Required work » Look below. Copy each line that has "white" in it.

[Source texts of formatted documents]

* * * * * * * * *

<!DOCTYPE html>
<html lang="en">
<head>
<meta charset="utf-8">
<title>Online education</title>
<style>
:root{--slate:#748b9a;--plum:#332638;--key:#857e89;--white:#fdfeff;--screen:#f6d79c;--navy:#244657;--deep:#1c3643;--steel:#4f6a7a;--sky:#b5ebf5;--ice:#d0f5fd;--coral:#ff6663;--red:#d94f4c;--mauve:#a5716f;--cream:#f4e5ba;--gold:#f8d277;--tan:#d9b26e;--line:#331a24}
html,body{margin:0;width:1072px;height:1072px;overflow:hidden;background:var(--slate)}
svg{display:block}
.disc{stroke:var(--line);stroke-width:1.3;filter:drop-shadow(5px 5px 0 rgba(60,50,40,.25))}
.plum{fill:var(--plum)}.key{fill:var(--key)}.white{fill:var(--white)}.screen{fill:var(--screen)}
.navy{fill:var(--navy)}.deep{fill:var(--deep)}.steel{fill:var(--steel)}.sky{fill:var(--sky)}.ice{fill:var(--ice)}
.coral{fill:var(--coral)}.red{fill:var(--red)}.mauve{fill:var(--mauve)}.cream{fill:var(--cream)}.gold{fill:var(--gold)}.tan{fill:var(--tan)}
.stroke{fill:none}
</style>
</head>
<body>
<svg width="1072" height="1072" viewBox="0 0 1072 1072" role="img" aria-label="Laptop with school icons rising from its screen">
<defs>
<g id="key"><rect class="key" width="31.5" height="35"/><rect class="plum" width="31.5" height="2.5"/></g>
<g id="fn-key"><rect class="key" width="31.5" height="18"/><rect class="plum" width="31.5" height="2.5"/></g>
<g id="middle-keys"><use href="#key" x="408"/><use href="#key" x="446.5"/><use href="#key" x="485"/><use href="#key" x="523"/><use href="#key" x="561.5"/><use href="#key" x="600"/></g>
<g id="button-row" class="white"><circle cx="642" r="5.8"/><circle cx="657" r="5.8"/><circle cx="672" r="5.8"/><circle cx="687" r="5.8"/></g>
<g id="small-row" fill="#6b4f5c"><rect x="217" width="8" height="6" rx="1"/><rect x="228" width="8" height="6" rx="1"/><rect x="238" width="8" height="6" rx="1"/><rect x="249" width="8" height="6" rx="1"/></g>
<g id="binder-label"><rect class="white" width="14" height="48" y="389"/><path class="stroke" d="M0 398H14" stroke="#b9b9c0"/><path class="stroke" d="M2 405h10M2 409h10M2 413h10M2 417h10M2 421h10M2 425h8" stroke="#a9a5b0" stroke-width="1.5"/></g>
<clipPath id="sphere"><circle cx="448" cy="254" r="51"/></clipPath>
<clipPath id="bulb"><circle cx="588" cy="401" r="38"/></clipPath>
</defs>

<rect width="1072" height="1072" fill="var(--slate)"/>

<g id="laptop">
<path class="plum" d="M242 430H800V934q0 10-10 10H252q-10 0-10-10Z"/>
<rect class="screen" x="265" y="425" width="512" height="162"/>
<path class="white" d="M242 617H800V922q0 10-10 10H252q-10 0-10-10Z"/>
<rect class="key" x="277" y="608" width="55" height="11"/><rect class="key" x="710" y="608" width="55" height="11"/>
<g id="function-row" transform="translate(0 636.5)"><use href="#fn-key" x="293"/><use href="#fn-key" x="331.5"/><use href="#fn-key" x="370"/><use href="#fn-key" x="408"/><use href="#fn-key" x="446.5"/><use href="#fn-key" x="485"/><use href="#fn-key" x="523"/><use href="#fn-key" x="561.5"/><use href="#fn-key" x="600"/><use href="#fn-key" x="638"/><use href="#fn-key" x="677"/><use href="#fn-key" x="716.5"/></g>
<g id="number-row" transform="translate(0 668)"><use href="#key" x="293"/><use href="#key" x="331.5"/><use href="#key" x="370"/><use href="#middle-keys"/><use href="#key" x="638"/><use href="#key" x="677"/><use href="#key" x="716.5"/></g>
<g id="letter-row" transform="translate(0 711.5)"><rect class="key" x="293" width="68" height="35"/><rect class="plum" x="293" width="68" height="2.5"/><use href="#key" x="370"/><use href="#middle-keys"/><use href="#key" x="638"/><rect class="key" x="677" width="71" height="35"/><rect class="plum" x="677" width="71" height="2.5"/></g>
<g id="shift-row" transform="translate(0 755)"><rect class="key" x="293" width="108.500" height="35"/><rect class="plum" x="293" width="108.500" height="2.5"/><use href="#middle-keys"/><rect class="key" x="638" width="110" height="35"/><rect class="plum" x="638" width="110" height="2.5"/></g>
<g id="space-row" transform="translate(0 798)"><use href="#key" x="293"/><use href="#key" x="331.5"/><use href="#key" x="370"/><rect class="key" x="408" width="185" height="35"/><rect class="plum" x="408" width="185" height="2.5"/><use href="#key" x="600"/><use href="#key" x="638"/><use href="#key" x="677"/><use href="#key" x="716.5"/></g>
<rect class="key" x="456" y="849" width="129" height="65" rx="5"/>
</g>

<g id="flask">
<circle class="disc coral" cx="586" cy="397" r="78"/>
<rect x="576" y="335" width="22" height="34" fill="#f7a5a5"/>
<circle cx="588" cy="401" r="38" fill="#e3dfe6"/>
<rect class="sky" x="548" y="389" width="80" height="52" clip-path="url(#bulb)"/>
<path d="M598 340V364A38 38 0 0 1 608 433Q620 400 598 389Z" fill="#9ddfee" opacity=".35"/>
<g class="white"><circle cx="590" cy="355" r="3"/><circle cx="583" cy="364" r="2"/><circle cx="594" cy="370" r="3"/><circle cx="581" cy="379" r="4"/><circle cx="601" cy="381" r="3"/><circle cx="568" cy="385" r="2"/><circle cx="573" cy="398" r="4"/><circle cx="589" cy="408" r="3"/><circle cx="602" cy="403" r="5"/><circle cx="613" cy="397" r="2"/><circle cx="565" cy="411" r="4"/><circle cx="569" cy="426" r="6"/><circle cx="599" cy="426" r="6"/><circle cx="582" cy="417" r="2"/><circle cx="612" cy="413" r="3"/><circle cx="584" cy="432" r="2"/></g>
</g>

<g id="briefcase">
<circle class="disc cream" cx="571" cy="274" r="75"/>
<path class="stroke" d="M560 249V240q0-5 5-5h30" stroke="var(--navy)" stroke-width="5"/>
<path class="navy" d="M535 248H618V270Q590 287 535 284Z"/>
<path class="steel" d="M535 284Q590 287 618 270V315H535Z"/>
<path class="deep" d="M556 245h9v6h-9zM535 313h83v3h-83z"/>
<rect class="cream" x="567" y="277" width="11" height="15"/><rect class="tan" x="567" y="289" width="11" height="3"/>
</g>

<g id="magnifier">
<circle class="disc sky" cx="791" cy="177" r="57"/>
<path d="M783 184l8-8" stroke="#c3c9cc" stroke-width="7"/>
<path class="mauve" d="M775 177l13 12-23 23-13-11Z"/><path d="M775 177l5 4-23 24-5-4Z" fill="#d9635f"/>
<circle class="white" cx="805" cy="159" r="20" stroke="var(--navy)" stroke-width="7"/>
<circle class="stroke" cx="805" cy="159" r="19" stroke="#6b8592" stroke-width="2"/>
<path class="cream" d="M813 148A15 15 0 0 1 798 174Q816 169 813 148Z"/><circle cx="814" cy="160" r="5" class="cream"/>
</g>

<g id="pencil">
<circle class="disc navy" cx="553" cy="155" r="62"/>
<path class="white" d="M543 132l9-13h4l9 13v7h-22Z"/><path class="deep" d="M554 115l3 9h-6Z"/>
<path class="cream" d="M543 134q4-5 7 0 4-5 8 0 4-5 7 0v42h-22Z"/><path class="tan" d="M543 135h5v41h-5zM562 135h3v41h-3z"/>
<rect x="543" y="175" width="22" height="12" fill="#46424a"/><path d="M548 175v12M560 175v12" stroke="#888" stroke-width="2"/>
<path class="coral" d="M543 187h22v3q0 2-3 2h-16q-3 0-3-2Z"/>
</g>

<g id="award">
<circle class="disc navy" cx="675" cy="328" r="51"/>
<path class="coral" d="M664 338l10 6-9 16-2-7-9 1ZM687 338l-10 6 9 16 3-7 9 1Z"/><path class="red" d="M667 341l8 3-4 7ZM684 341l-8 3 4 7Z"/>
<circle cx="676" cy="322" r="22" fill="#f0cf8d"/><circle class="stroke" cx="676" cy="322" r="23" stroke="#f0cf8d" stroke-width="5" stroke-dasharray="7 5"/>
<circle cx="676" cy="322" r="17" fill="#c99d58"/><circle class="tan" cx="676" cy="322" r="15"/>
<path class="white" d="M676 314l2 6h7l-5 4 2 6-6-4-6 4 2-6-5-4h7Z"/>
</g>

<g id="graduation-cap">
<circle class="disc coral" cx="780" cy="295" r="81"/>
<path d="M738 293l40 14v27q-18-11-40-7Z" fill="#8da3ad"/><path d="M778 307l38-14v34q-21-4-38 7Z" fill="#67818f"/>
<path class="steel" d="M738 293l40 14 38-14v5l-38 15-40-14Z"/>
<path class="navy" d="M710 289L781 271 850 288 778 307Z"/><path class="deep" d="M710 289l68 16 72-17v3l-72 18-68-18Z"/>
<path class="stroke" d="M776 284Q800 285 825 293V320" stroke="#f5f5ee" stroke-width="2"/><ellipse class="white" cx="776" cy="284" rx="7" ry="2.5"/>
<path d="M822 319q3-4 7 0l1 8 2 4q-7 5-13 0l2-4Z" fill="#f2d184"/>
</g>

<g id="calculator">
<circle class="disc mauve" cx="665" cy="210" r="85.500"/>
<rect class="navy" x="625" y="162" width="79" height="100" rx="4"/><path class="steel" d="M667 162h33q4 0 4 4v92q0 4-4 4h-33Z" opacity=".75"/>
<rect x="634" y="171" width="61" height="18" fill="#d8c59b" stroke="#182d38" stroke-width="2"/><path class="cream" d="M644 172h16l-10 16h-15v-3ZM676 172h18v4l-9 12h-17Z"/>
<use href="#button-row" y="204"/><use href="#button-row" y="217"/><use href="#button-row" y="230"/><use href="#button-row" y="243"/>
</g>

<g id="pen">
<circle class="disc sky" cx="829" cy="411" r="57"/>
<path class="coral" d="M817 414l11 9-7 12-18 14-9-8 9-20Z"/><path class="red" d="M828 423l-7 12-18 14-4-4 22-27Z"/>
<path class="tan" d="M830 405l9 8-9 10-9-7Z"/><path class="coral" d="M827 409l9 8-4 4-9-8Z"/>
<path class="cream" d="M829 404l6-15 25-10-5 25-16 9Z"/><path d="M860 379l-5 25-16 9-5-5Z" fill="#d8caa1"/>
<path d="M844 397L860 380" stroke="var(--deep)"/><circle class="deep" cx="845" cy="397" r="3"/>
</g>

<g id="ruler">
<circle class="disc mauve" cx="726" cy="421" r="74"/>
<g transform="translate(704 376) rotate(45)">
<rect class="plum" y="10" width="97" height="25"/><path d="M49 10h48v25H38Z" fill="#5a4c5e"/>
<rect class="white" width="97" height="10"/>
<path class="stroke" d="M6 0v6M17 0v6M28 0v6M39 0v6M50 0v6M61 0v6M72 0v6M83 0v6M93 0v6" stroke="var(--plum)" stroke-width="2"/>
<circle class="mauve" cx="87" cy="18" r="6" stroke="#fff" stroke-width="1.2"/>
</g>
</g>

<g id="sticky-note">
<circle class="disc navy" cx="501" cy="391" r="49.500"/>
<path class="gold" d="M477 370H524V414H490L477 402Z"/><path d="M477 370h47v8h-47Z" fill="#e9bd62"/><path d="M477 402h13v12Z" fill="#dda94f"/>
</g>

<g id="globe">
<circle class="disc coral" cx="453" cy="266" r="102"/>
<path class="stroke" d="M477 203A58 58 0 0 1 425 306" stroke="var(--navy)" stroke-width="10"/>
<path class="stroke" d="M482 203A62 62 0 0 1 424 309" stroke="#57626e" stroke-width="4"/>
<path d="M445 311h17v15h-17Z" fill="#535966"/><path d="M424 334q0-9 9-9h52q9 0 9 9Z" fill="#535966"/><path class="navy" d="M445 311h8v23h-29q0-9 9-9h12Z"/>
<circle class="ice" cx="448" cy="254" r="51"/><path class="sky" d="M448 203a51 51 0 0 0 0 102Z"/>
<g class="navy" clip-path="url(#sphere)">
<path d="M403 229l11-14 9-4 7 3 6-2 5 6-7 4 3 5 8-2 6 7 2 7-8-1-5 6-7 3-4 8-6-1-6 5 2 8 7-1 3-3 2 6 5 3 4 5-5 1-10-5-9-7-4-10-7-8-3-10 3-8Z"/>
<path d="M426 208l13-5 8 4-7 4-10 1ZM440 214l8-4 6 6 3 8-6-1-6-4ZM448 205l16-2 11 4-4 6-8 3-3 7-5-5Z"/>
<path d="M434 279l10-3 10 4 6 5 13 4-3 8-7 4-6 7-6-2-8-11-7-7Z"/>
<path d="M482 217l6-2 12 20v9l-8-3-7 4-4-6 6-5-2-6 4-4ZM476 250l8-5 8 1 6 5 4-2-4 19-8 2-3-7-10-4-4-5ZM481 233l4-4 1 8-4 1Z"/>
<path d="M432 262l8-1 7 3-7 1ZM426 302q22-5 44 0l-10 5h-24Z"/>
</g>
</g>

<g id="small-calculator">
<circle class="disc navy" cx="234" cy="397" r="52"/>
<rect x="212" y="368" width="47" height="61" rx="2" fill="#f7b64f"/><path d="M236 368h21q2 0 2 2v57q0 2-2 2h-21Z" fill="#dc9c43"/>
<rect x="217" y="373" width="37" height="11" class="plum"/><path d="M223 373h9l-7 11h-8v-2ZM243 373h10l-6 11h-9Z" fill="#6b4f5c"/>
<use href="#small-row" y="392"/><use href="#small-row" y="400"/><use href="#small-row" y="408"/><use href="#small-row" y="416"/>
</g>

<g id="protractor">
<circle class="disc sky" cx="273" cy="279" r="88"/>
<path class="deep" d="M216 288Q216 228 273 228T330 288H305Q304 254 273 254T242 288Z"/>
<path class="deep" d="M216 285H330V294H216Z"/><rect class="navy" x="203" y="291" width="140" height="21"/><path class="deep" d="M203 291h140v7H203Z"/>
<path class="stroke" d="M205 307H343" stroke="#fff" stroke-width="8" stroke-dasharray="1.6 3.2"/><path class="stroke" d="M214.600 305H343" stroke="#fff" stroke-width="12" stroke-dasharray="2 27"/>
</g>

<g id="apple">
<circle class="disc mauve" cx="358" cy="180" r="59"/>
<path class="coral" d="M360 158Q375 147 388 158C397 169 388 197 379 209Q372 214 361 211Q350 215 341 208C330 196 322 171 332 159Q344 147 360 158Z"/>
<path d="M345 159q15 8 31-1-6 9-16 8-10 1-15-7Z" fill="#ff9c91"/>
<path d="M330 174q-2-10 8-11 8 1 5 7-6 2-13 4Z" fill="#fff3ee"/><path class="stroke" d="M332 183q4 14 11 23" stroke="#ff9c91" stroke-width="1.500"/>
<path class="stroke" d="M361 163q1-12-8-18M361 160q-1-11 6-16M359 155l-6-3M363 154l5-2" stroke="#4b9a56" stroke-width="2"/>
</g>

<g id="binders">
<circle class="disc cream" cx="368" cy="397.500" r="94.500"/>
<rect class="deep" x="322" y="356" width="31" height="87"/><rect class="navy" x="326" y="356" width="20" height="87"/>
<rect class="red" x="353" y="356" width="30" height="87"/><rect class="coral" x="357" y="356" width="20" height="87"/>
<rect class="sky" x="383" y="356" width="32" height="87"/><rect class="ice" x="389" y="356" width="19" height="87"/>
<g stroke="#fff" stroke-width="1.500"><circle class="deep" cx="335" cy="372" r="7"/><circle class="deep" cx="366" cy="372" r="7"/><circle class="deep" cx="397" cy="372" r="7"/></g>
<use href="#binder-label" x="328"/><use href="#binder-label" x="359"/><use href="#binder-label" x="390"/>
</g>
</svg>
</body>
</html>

* * * * * * * * *

Solution »
:root{--slate:#748b9a;--plum:#332638;--key:#857e89;--white:#fdfeff;--screen:#f6d79c;--navy:#244657;--deep:#1c3643;--steel:#4f6a7a;--sky:#b5ebf5;--ice:#d0f5fd;--coral:#ff6663;--red:#d94f4c;--mauve:#a5716f;--cream:#f4e5ba;--gold:#f8d277;--tan:#d9b26e;--line:#331a24}
.plum{fill:var(--plum)}.key{fill:var(--key)}.white{fill:var(--white)}.screen{fill:var(--screen)}
<g id="button-row" class="white"><circle cx="642" r="5.8"/><circle cx="657" r="5.8"/><circle cx="672" r="5.8"/><circle cx="687" r="5.8"/></g>
<g id="binder-label"><rect class="white" width="14" height="48" y="389"/><path class="stroke" d="M0 398H14" stroke="#b9b9c0"/><path class="stroke" d="M2 405h10M2 409h10M2 413h10M2 417h10M2 421h10M2 425h8" stroke="#a9a5b0" stroke-width="1.5"/></g>
<path class="white" d="M242 617H800V922q0 10-10 10H252q-10 0-10-10Z"/>
<g class="white"><circle cx="590" cy="355" r="3"/><circle cx="583" cy="364" r="2"/><circle cx="594" cy="370" r="3"/><circle cx="581" cy="379" r="4"/><circle cx="601" cy="381" r="3"/><circle cx="568" cy="385" r="2"/><circle cx="573" cy="398" r="4"/><circle cx="589" cy="408" r="3"/><circle cx="602" cy="403" r="5"/><circle cx="613" cy="397" r="2"/><circle cx="565" cy="411" r="4"/><circle cx="569" cy="426" r="6"/><circle cx="599" cy="426" r="6"/><circle cx="582" cy="417" r="2"/><circle cx="612" cy="413" r="3"/><circle cx="584" cy="432" r="2"/></g>
<circle class="white" cx="805" cy="159" r="20" stroke="var(--navy)" stroke-width="7"/>
<path class="white" d="M543 132l9-13h4l9 13v7h-22Z"/><path class="deep" d="M554 115l3 9h-6Z"/>
<path class="white" d="M676 314l2 6h7l-5 4 2 6-6-4-6 4 2-6-5-4h7Z"/>
<path class="stroke" d="M776 284Q800 285 825 293V320" stroke="#f5f5ee" stroke-width="2"/><ellipse class="white" cx="776" cy="284" rx="7" ry="2.5"/>
<rect class="white" width="97" height="10"/>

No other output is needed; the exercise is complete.